> [Data to examine]
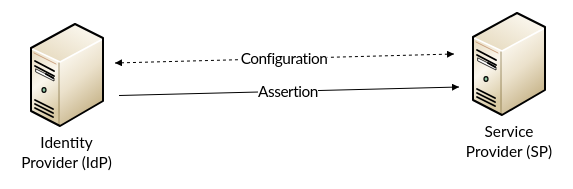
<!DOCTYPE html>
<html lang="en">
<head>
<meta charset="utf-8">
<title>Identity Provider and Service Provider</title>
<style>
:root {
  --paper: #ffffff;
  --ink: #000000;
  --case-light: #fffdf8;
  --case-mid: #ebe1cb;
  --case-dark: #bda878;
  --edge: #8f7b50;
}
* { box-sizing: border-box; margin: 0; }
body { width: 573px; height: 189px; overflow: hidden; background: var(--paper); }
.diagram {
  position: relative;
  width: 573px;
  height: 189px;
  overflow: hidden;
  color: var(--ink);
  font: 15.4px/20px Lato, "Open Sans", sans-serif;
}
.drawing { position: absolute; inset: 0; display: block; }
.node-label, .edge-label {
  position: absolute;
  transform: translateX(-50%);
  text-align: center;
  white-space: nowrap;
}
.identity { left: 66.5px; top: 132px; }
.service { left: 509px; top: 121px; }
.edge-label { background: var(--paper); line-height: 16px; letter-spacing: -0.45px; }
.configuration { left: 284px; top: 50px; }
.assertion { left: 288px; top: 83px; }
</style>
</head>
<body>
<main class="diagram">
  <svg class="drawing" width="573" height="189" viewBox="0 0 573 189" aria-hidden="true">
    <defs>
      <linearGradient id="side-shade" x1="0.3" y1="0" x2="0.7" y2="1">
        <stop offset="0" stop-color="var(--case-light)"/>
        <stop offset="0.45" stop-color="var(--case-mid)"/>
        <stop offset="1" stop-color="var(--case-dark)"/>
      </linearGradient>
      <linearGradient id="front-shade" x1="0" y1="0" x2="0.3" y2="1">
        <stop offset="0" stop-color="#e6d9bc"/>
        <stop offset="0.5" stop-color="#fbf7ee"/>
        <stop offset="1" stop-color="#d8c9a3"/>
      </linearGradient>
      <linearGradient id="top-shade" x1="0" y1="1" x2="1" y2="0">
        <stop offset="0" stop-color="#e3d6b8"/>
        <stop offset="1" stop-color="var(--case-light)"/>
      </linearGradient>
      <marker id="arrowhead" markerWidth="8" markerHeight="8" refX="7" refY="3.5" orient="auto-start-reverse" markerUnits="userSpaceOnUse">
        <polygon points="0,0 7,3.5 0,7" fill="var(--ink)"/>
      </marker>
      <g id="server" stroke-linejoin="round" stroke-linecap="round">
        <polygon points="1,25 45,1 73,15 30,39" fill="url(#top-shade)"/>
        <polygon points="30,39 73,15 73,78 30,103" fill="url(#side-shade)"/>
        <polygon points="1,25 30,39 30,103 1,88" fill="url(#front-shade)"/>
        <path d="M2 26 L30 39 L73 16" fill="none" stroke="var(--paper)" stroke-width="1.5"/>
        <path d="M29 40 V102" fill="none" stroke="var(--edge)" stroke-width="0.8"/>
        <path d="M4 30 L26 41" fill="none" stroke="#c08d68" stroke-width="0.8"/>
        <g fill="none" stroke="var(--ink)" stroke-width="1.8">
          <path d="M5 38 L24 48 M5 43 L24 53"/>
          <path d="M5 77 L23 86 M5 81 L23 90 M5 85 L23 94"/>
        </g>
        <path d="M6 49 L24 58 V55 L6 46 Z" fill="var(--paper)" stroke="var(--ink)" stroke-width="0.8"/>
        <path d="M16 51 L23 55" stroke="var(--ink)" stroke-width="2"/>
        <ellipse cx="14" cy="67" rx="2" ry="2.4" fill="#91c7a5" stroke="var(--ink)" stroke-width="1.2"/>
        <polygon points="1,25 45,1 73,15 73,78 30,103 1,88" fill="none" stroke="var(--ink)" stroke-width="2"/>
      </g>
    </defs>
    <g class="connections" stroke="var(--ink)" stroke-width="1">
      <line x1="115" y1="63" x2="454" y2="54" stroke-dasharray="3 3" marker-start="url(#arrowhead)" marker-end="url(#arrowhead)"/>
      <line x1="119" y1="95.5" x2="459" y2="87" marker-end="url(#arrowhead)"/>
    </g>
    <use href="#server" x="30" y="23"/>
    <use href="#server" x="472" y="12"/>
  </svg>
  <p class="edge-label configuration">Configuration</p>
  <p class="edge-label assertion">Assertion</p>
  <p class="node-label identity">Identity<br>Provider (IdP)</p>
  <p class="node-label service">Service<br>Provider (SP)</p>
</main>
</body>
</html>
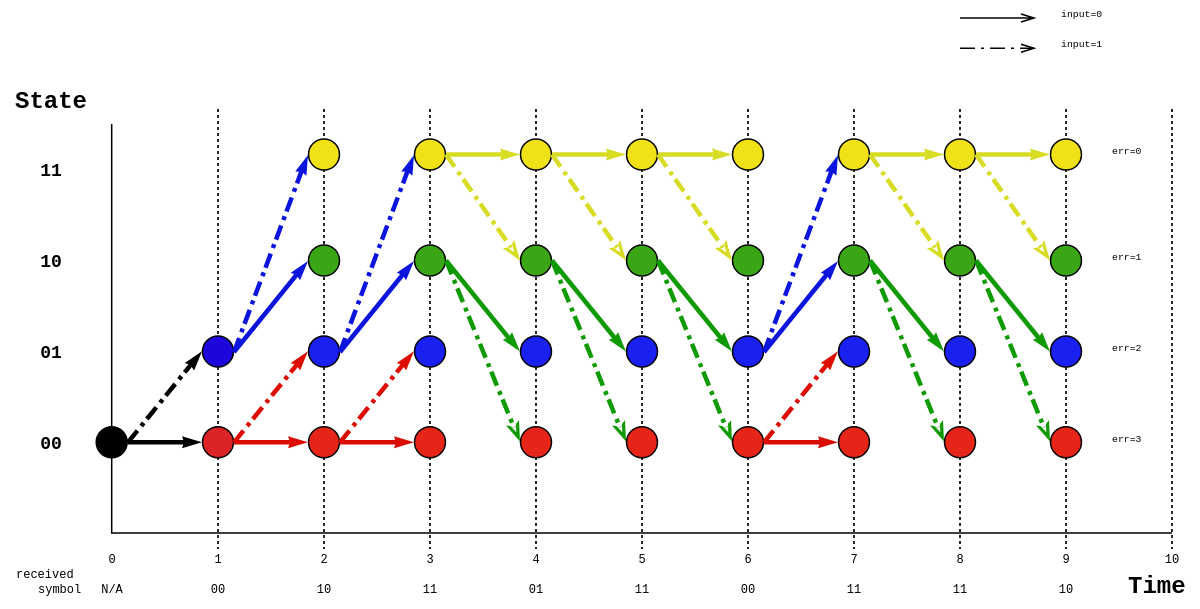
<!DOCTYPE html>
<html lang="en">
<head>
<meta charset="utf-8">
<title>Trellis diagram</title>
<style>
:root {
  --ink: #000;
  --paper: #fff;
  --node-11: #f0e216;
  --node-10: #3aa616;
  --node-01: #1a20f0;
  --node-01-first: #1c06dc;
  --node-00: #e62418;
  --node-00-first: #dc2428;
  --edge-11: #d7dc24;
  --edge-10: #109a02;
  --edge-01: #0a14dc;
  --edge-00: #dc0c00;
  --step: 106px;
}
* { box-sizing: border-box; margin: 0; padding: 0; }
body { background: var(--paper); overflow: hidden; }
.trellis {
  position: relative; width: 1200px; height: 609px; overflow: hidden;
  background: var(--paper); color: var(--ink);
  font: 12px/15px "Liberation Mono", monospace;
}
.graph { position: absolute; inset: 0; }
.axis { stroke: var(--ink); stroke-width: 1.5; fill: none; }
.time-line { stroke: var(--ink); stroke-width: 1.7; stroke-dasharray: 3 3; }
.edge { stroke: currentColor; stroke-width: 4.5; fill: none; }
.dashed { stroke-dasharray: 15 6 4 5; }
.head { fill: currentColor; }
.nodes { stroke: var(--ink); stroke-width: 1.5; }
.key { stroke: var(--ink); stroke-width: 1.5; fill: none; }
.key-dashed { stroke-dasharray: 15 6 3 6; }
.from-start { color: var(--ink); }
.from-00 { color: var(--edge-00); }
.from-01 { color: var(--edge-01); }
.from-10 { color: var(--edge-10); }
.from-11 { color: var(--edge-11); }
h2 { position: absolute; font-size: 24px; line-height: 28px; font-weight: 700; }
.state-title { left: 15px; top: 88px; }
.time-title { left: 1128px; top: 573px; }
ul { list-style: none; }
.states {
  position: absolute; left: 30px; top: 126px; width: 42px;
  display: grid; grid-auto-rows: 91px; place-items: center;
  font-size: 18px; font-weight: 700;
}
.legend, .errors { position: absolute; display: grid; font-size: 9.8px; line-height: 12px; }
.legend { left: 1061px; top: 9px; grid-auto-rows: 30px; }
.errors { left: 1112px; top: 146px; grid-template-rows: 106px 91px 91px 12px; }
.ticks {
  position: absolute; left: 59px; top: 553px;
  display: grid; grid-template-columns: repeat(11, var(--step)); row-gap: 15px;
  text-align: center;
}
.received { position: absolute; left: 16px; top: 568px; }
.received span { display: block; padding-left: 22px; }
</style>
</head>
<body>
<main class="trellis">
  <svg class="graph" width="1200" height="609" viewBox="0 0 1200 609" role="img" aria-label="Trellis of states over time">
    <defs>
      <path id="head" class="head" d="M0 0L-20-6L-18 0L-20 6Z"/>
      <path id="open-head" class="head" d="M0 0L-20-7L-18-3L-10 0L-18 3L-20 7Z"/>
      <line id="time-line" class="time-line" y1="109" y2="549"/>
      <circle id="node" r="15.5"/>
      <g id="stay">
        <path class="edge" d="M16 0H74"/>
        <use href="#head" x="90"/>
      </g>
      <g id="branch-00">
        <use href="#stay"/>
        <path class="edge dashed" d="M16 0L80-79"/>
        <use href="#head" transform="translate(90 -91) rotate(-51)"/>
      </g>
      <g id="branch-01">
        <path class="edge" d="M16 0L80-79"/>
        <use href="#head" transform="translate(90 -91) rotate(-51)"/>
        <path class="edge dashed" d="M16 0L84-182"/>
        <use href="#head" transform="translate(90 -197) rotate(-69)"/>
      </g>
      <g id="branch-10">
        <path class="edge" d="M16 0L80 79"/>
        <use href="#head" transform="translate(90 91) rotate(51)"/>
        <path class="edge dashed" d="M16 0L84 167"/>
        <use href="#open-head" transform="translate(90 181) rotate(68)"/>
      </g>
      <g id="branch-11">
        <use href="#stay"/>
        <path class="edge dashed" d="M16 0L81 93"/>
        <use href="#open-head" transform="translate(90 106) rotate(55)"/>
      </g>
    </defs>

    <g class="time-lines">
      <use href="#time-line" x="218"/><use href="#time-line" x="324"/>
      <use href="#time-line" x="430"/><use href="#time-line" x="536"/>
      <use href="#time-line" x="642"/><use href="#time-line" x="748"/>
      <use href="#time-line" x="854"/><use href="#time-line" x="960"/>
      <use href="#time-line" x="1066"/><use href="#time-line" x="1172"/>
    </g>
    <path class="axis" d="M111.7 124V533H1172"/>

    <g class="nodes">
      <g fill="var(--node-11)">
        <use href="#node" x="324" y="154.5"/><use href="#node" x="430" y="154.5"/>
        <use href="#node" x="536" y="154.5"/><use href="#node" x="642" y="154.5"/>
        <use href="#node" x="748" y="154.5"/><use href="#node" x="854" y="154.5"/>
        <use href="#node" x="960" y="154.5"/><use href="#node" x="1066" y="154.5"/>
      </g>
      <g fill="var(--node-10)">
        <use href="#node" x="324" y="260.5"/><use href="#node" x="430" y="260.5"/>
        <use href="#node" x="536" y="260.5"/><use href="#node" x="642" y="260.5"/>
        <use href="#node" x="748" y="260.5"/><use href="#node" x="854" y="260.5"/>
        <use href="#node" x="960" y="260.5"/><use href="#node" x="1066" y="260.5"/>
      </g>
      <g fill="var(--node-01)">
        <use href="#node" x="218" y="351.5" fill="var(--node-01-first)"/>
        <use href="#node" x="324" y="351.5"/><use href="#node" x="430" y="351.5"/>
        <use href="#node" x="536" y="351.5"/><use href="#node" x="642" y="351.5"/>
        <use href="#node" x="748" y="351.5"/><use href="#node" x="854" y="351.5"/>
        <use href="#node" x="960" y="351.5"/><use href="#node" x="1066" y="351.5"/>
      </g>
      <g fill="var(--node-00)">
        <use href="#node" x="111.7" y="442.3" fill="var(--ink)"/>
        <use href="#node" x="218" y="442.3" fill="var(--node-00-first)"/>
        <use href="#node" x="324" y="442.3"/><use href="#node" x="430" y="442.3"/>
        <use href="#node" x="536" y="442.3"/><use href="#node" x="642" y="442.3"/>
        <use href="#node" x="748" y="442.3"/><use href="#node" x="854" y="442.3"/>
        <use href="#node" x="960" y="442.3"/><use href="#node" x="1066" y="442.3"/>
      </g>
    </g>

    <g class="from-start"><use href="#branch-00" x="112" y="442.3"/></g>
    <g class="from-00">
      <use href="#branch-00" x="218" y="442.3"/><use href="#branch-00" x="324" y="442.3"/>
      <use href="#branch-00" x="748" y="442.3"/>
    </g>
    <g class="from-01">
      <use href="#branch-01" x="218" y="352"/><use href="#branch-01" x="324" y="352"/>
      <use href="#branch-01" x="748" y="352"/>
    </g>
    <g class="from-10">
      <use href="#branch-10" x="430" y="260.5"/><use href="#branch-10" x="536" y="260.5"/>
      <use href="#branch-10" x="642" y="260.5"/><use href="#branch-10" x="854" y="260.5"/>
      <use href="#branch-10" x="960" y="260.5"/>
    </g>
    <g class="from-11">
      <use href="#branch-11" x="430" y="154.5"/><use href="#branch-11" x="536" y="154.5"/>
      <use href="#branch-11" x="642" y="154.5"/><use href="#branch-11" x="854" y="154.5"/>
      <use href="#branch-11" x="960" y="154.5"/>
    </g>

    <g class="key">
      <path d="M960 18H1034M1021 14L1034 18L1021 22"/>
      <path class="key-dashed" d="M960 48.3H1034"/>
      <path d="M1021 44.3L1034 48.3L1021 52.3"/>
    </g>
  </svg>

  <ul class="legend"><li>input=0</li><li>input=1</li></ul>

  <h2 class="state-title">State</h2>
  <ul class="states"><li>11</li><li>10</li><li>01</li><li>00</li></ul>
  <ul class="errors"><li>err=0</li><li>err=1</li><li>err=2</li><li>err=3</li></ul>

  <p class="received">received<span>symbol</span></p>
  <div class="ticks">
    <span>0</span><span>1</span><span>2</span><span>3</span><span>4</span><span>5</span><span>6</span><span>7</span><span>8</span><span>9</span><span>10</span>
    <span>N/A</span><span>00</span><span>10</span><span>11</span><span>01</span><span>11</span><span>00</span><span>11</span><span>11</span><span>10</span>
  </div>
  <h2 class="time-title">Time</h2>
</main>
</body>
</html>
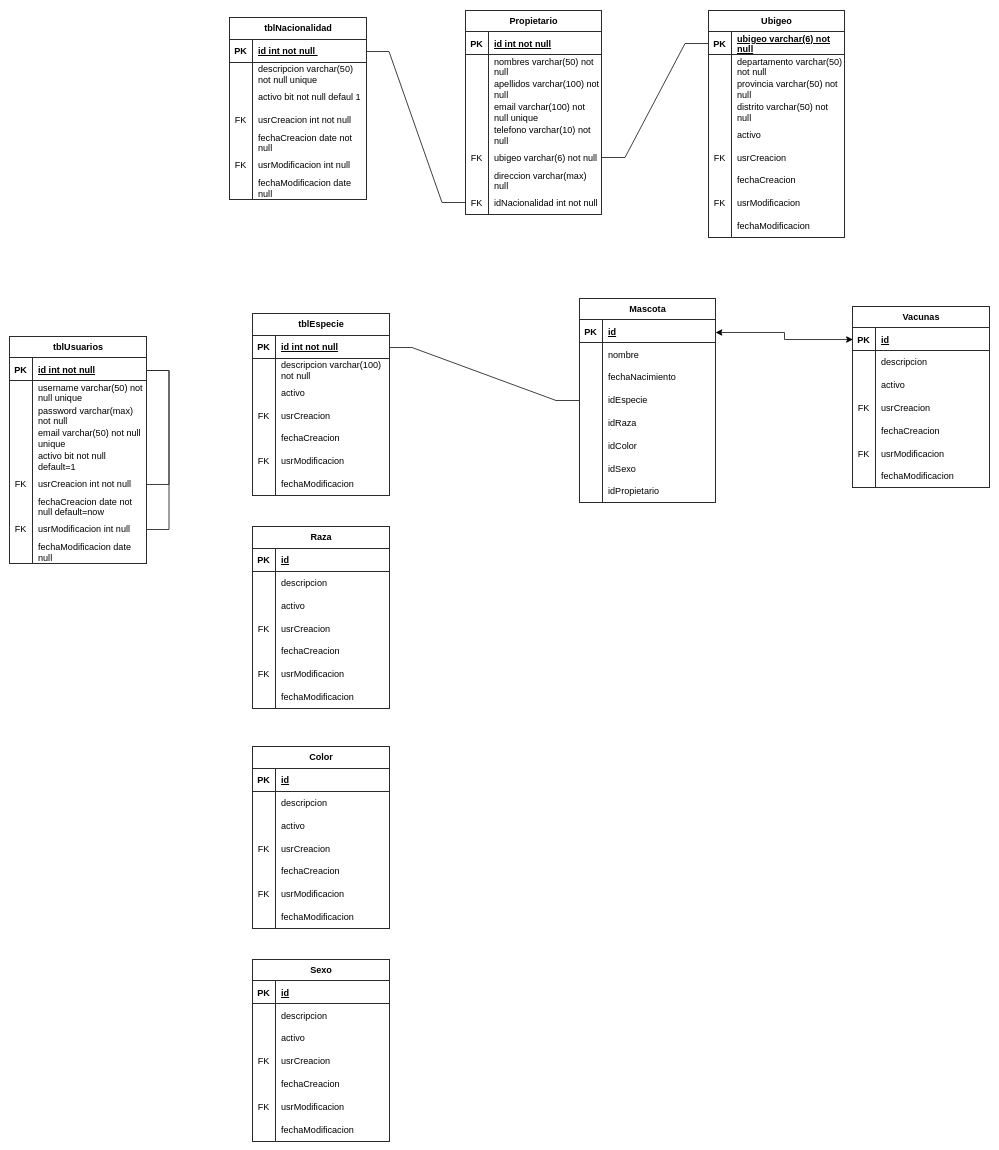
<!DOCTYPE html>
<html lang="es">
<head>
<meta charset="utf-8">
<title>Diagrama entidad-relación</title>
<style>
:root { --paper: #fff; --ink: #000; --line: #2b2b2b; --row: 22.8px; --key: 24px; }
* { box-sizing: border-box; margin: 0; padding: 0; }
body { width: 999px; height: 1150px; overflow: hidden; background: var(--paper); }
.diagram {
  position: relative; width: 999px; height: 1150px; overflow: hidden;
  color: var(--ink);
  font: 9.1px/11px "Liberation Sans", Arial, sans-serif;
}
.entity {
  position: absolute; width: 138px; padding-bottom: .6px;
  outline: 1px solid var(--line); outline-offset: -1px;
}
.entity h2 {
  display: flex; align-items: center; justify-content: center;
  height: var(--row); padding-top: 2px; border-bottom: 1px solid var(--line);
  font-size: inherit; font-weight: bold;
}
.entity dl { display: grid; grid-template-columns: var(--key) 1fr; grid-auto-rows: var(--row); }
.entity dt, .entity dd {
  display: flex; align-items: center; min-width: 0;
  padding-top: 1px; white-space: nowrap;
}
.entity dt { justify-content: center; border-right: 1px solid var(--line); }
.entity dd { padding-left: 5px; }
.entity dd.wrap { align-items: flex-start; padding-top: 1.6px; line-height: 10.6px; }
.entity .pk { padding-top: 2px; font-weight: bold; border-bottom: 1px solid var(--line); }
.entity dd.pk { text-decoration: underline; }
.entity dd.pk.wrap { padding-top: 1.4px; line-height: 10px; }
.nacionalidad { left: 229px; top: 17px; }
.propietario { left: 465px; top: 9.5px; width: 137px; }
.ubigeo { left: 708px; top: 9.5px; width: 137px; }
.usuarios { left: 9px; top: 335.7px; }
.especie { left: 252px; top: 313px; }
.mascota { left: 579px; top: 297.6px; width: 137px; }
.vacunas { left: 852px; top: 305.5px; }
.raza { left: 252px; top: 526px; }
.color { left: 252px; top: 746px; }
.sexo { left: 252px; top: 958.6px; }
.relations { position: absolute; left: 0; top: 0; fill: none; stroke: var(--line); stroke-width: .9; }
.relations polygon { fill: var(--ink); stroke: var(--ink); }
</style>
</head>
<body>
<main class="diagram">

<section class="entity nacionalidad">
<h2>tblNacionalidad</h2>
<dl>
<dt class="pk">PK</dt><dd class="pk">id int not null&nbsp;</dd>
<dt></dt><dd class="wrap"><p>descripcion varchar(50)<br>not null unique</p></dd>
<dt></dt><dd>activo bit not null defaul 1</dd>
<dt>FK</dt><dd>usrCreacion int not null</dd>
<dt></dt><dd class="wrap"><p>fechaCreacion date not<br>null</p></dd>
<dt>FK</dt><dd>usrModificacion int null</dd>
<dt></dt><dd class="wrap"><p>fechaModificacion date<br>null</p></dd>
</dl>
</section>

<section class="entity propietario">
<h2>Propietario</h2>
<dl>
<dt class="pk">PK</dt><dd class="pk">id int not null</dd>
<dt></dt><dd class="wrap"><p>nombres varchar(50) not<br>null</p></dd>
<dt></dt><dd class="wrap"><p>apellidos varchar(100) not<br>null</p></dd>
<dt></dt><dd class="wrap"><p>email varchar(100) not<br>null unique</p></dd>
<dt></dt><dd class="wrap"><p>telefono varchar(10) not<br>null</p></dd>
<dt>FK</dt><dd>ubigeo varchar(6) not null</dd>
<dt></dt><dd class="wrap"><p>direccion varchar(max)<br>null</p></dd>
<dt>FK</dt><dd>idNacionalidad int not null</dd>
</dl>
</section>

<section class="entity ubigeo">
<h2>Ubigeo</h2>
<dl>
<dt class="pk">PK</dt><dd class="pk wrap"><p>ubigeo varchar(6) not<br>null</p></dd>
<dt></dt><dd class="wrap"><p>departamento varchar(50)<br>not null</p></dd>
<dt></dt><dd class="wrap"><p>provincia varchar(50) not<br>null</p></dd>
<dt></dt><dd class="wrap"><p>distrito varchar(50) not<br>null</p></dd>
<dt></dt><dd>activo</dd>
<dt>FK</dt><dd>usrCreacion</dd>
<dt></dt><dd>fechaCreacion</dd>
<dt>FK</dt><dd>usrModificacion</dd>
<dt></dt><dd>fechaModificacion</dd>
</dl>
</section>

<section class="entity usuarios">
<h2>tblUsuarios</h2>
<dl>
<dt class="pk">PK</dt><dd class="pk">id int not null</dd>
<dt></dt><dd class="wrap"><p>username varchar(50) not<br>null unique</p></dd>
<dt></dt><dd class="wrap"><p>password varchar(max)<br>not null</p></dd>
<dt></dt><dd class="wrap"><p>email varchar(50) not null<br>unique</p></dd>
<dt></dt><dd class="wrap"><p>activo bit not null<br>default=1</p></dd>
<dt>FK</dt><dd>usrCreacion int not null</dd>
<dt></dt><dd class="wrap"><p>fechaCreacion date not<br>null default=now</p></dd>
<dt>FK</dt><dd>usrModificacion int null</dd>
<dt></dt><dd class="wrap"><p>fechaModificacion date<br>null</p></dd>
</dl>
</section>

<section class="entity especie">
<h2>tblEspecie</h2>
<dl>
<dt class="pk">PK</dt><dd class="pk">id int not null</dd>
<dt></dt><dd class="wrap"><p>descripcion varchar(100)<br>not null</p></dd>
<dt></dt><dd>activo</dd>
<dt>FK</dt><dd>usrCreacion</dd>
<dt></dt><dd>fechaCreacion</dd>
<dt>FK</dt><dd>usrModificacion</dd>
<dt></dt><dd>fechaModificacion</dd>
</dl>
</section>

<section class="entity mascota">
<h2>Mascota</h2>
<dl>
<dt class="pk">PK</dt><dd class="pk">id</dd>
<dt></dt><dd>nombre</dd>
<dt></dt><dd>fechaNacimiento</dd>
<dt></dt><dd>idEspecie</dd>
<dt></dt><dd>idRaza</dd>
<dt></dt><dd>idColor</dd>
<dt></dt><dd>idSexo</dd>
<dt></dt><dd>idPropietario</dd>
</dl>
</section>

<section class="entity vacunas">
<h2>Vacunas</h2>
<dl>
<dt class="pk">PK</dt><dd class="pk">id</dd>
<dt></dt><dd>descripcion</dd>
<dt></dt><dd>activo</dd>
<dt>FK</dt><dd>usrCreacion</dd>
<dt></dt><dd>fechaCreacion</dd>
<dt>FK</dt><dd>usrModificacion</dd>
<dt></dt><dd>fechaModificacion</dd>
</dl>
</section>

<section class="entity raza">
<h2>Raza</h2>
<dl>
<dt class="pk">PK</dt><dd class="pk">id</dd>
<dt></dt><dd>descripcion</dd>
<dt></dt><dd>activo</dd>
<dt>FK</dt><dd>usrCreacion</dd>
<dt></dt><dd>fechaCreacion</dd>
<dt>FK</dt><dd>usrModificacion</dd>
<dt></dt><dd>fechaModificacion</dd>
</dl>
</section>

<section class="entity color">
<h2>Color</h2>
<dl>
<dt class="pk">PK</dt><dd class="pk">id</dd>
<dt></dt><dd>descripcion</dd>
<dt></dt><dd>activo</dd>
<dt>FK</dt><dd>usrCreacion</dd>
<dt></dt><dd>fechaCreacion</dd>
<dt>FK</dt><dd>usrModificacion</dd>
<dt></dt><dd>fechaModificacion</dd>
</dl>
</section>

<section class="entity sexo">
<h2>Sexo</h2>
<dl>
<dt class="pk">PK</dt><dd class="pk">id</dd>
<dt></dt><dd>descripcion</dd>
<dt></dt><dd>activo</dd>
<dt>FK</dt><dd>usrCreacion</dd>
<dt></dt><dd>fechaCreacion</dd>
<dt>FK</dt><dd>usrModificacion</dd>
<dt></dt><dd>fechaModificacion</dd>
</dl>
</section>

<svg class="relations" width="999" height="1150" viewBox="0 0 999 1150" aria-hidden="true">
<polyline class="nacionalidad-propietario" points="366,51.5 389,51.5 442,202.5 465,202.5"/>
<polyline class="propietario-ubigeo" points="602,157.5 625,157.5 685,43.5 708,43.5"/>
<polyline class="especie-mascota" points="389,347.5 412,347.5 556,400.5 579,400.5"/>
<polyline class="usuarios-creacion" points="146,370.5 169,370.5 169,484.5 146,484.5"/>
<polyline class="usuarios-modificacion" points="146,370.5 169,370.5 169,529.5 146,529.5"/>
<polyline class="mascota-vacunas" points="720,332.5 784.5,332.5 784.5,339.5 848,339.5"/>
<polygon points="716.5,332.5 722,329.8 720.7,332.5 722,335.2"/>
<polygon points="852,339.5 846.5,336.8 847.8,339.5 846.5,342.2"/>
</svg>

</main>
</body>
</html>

> [Task description]
The answer must be every line from the records above that contains the word "start", copied out.

> [Response for this exercise]
      <marker id="arrowhead" markerWidth="8" markerHeight="8" refX="7" refY="3.5" orient="auto-start-reverse" markerUnits="userSpaceOnUse">
      <line x1="115" y1="63" x2="454" y2="54" stroke-dasharray="3 3" marker-start="url(#arrowhead)" marker-end="url(#arrowhead)"/>
.from-start { color: var(--ink); }
    <g class="from-start"><use href="#branch-00" x="112" y="442.3"/></g>
.entity dd.wrap { align-items: flex-start; padding-top: 1.6px; line-height: 10.6px; }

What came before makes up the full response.